SOURCE INFORMATION Block Start

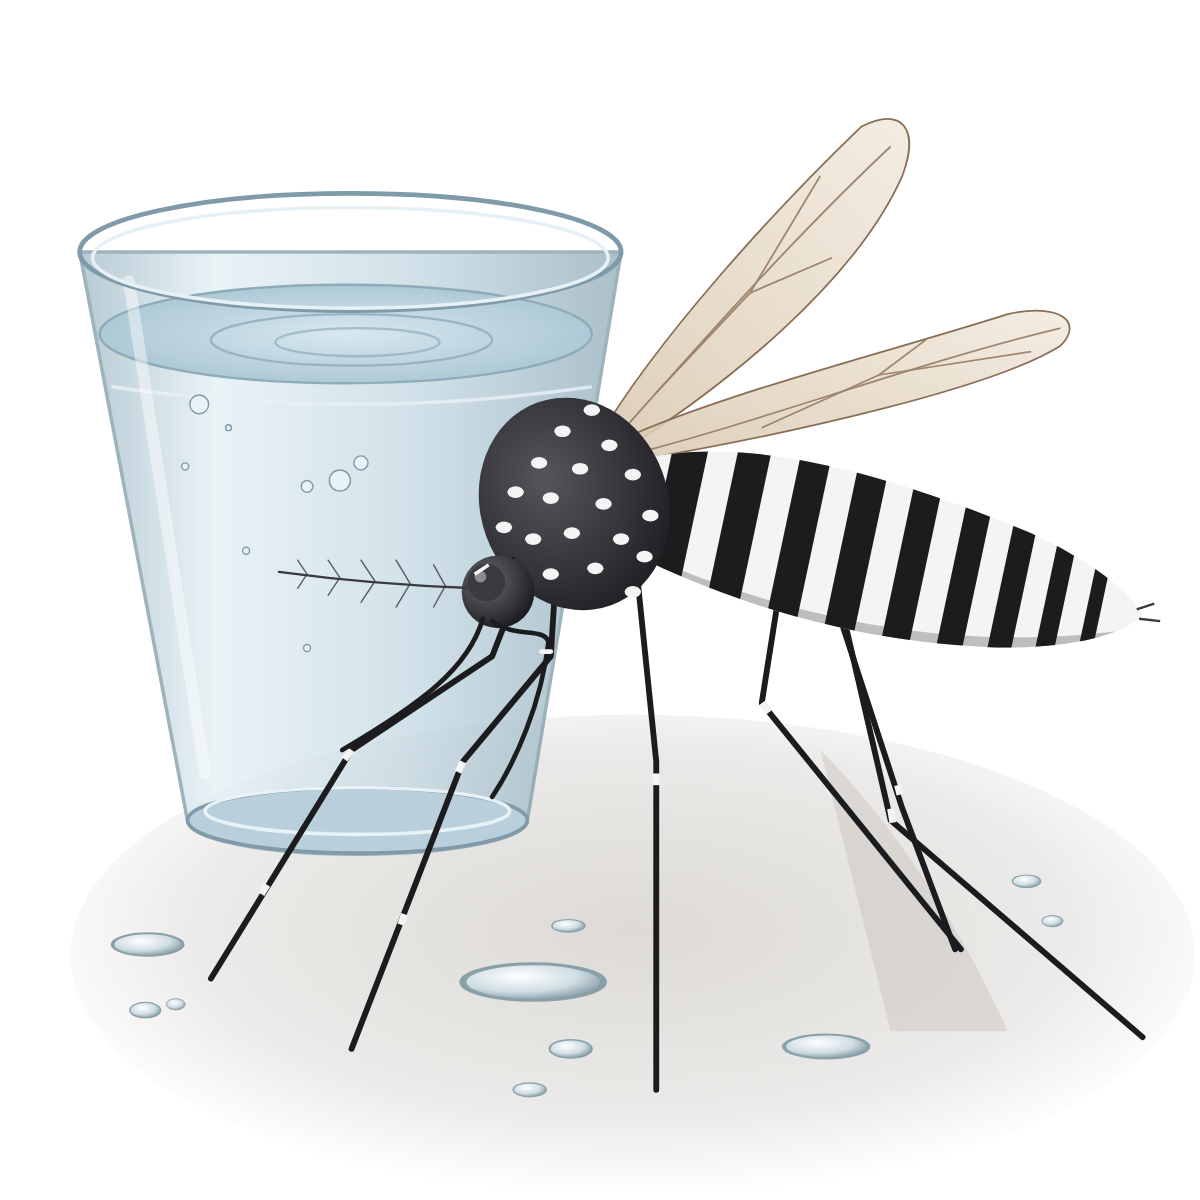
<!DOCTYPE html>
<html lang="en">
<head>
<meta charset="utf-8">
<title>Mosquito and Cup of Water</title>
<link rel="stylesheet" href="https://fonts.googleapis.com/css2?family=Inter&display=swap">
<style>
:root{
  --paper:#ffffff;
  --ground:#d9d6d2;
  --cup-edge:#7f9aa8;
  --cup-fill:#cfe1ea;
  --water:#a9c6d4;
  --insect-dark:#1c1c1f;
  --insect-mid:#3a3a40;
  --insect-light:#f4f4f4;
  --wing:#efe6d8;
  --wing-vein:#8a6e55;
}
html,body{margin:0;padding:0;width:1200px;height:1200px;overflow:hidden;background:var(--paper);font-family:"Inter",sans-serif}
.artwork{display:block;width:1200px;height:1200px}
</style>
</head>
<body>
<svg class="artwork" viewBox="0 0 1024 1024" role="img" aria-label="Striped mosquito standing beside a clear cup of water">
  <defs>
    <radialGradient id="groundShade" cx="0.5" cy="0.45" r="0.55">
      <stop offset="0" stop-color="var(--ground)" stop-opacity="0.9"/>
      <stop offset="0.7" stop-color="var(--ground)" stop-opacity="0.5"/>
      <stop offset="1" stop-color="var(--ground)" stop-opacity="0"/>
    </radialGradient>
    <linearGradient id="cupBody" x1="0" x2="1">
      <stop offset="0" stop-color="#9fb9c6"/>
      <stop offset="0.25" stop-color="#e3eff4"/>
      <stop offset="0.6" stop-color="#c4d9e3"/>
      <stop offset="1" stop-color="#8fabb9"/>
    </linearGradient>
    <radialGradient id="waterTop" cx="0.5" cy="0.5" r="0.55">
      <stop offset="0" stop-color="#d8e8ef"/>
      <stop offset="1" stop-color="var(--water)"/>
    </radialGradient>
    <radialGradient id="dropShine" cx="0.4" cy="0.35" r="0.7">
      <stop offset="0" stop-color="#ffffff"/>
      <stop offset="0.6" stop-color="#cfdde3"/>
      <stop offset="1" stop-color="#7d939c"/>
    </radialGradient>
    <radialGradient id="headShade" cx="0.35" cy="0.35" r="0.7">
      <stop offset="0" stop-color="#6a6a74"/>
      <stop offset="1" stop-color="var(--insect-dark)"/>
    </radialGradient>
    <radialGradient id="thoraxShade" cx="0.4" cy="0.35" r="0.75">
      <stop offset="0" stop-color="#55555d"/>
      <stop offset="1" stop-color="var(--insect-dark)"/>
    </radialGradient>
    <linearGradient id="wingTint" x1="0" y1="1" x2="1" y2="0">
      <stop offset="0" stop-color="#d9c8b0" stop-opacity="0.9"/>
      <stop offset="1" stop-color="var(--wing)" stop-opacity="0.75"/>
    </linearGradient>
    <clipPath id="abdomenClip">
      <path d="M545 392 C640 370 760 405 880 455 C930 478 965 505 975 525 C955 545 900 555 840 552 C740 548 640 520 555 480 Z"/>
    </clipPath>
    <ellipse id="spot" rx="7" ry="5" fill="var(--insect-light)"/>
    <ellipse id="droplet" rx="10" ry="6" fill="url(#dropShine)" stroke="#8aa0a9" stroke-width="1"/>
  </defs>

  <rect width="1024" height="1024" fill="var(--paper)"/>

  <g class="ground-shadow">
    <ellipse cx="540" cy="815" rx="480" ry="205" fill="url(#groundShade)"/>
    <path d="M700 640 C760 700 820 790 860 880 L760 880 Z" fill="#bdb8b3" opacity="0.35"/>
  </g>

  <g class="water-droplets">
    <use href="#droplet" transform="translate(126 806) scale(3 1.6)"/>
    <use href="#droplet" transform="translate(124 862) scale(1.3 1.1)"/>
    <use href="#droplet" transform="translate(150 857) scale(0.8 0.8)"/>
    <use href="#droplet" transform="translate(455 838) scale(6 2.6)"/>
    <use href="#droplet" transform="translate(487 895) scale(1.8 1.3)"/>
    <use href="#droplet" transform="translate(452 930) scale(1.4 1)"/>
    <use href="#droplet" transform="translate(485 790) scale(1.4 0.9)"/>
    <use href="#droplet" transform="translate(705 893) scale(3.6 1.7)"/>
    <use href="#droplet" transform="translate(876 752) scale(1.2 0.9)"/>
    <use href="#droplet" transform="translate(898 786) scale(0.9 0.8)"/>
  </g>

  <g class="plastic-cup">
    <path d="M68 215 L160 700 A140 28 0 0 0 450 700 L530 215 Z" fill="url(#cupBody)" opacity="0.75" stroke="var(--cup-edge)" stroke-width="3"/>
    <ellipse cx="305" cy="700" rx="145" ry="28" fill="#b9d0dc" stroke="var(--cup-edge)" stroke-width="3"/>
    <ellipse cx="305" cy="692" rx="130" ry="20" fill="none" stroke="#e8f2f6" stroke-width="3"/>
    <ellipse cx="295" cy="285" rx="210" ry="42" fill="url(#waterTop)" stroke="#8fabb9" stroke-width="2"/>
    <ellipse cx="300" cy="290" rx="120" ry="22" fill="none" stroke="#87a5b4" stroke-width="2" opacity="0.7"/>
    <ellipse cx="305" cy="292" rx="70" ry="12" fill="none" stroke="#87a5b4" stroke-width="2" opacity="0.6"/>
    <path d="M95 330 Q300 360 505 330" fill="none" stroke="#e7f1f5" stroke-width="3" opacity="0.8"/>
    <path d="M110 240 L175 660" stroke="#ffffff" stroke-width="10" opacity="0.45" stroke-linecap="round"/>
    <ellipse cx="299" cy="215" rx="231" ry="50" fill="none" stroke="var(--cup-edge)" stroke-width="4"/>
    <ellipse cx="299" cy="220" rx="220" ry="43" fill="none" stroke="#e7f1f5" stroke-width="3"/>
    <g fill="#e8f3f7" stroke="#7f9aa8" stroke-width="1.2">
      <circle cx="170" cy="345" r="8"/><circle cx="290" cy="410" r="9"/>
      <circle cx="308" cy="395" r="6"/><circle cx="262" cy="415" r="5"/>
      <circle cx="158" cy="398" r="3"/><circle cx="210" cy="470" r="3"/>
      <circle cx="262" cy="553" r="3"/><circle cx="195" cy="365" r="2.5"/>
    </g>
  </g>

  <g class="mosquito">
    <g class="legs" fill="none" stroke="var(--insect-dark)" stroke-width="5" stroke-linecap="round" stroke-linejoin="round">
      <path d="M455 470 L420 560 L300 640 L180 835"/>
      <path d="M475 480 L470 560 L395 650 L300 895"/>
      <path d="M540 455 L560 650 L560 930"/>
      <path d="M600 445 L665 505 L650 600 L820 810"/>
      <path d="M640 440 L700 440 L760 700 L975 885"/>
      <path d="M690 445 L770 690 L815 810"/>
    </g>
    <g class="leg-bands" stroke="var(--insect-light)" stroke-width="6" stroke-linecap="butt">
      <path d="M300 640 l-6 8"/><path d="M395 650 l-4 9"/>
      <path d="M560 660 l0 10"/><path d="M650 600 l6 8"/>
      <path d="M760 690 l2 12"/><path d="M766 670 l2 8"/>
      <path d="M228 755 l-5 8"/><path d="M345 780 l-3 9"/>
    </g>

    <g class="wings" stroke="var(--wing-vein)" stroke-width="1.5">
      <path d="M510 375 C560 290 660 180 735 108 C770 90 785 110 770 150 C730 240 620 330 520 392 Z" fill="url(#wingTint)"/>
      <path d="M520 380 C600 340 760 300 860 268 C905 258 925 275 905 295 C850 330 680 370 530 395 Z" fill="url(#wingTint)"/>
      <g fill="none" opacity="0.8">
        <path d="M520 380 C600 290 680 200 760 125"/>
        <path d="M560 335 L640 250 L700 150"/>
        <path d="M640 250 L710 220"/>
        <path d="M530 390 C650 360 780 310 905 280"/>
        <path d="M650 365 L750 320 L880 300"/>
        <path d="M750 320 L790 290"/>
      </g>
    </g>

    <g class="abdomen">
      <path d="M545 392 C640 370 760 405 880 455 C930 478 965 505 975 525 C955 545 900 555 840 552 C740 548 640 520 555 480 Z" fill="var(--insect-light)"/>
      <g clip-path="url(#abdomenClip)" fill="var(--insect-dark)">
        <g transform="rotate(12 760 470)">
          <rect x="560" y="300" width="30" height="300"/>
          <rect x="615" y="300" width="28" height="300"/>
          <rect x="668" y="300" width="26" height="300"/>
          <rect x="718" y="300" width="26" height="300"/>
          <rect x="768" y="300" width="24" height="300"/>
          <rect x="815" y="300" width="22" height="300"/>
          <rect x="858" y="300" width="20" height="300"/>
          <rect x="898" y="300" width="16" height="300"/>
          <rect x="934" y="300" width="12" height="300"/>
        </g>
        <path d="M540 470 C680 530 820 560 980 535 L980 600 L540 600 Z" opacity="0.25"/>
      </g>
      <path d="M970 520 L985 515 M972 528 L990 530" stroke="var(--insect-mid)" stroke-width="2"/>
    </g>

    <g class="thorax">
      <ellipse cx="490" cy="430" rx="80" ry="92" transform="rotate(-20 490 430)" fill="url(#thoraxShade)"/>
      <use href="#spot" x="505" y="350"/><use href="#spot" x="480" y="368"/>
      <use href="#spot" x="460" y="395"/><use href="#spot" x="440" y="420"/>
      <use href="#spot" x="470" y="425"/><use href="#spot" x="495" y="400"/>
      <use href="#spot" x="520" y="380"/><use href="#spot" x="540" y="405"/>
      <use href="#spot" x="515" y="430"/><use href="#spot" x="488" y="455"/>
      <use href="#spot" x="455" y="460"/><use href="#spot" x="530" y="460"/>
      <use href="#spot" x="555" y="440"/><use href="#spot" x="508" y="485"/>
      <use href="#spot" x="550" y="475"/><use href="#spot" x="430" y="450"/>
      <use href="#spot" x="470" y="490"/><use href="#spot" x="540" y="505"/>
    </g>

    <g class="head">
      <path d="M440 480 C420 485 410 500 415 515" stroke="var(--insect-dark)" stroke-width="10" fill="none"/>
      <circle cx="425" cy="505" r="31" fill="url(#headShade)"/>
      <circle cx="415" cy="497" r="16" fill="var(--insect-mid)"/>
      <circle cx="410" cy="492" r="5" fill="#8b8b95"/>
      <path d="M405 490 l12 -8" stroke="var(--insect-light)" stroke-width="3"/>
    </g>

    <g class="antennae" stroke="var(--insect-mid)" fill="none" stroke-linecap="round">
      <path d="M405 502 C350 500 290 495 238 488" stroke-width="2"/>
      <g stroke-width="1.2" opacity="0.8">
        <path d="M380 500 l-10 -18 M380 500 l-10 18 M350 498 l-12 -20 M350 498 l-12 20 M320 496 l-12 -18 M320 496 l-12 18 M290 493 l-10 -15 M290 493 l-10 15 M262 490 l-8 -12 M262 490 l-8 12"/>
      </g>
    </g>

    <g class="mouthparts" stroke="var(--insect-dark)" fill="none" stroke-linecap="round">
      <path d="M412 528 C400 570 360 600 292 640" stroke-width="4"/>
      <path d="M420 530 C440 545 465 535 468 548 C462 600 440 650 420 680" stroke-width="4"/>
      <path d="M462 556 l8 0" stroke="var(--insect-light)" stroke-width="4"/>
    </g>
  </g>
</svg>
</body>
</html>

SOURCE INFORMATION Block End

WORK INSTRUCTIONS ▸ Which lines of the listing include the string "ffffff"? Pull them out.

OUTPUT BELOW ▸
  --paper:#ffffff;
      <stop offset="0" stop-color="#ffffff"/>
    <path d="M110 240 L175 660" stroke="#ffffff" stroke-width="10" opacity="0.45" stroke-linecap="round"/>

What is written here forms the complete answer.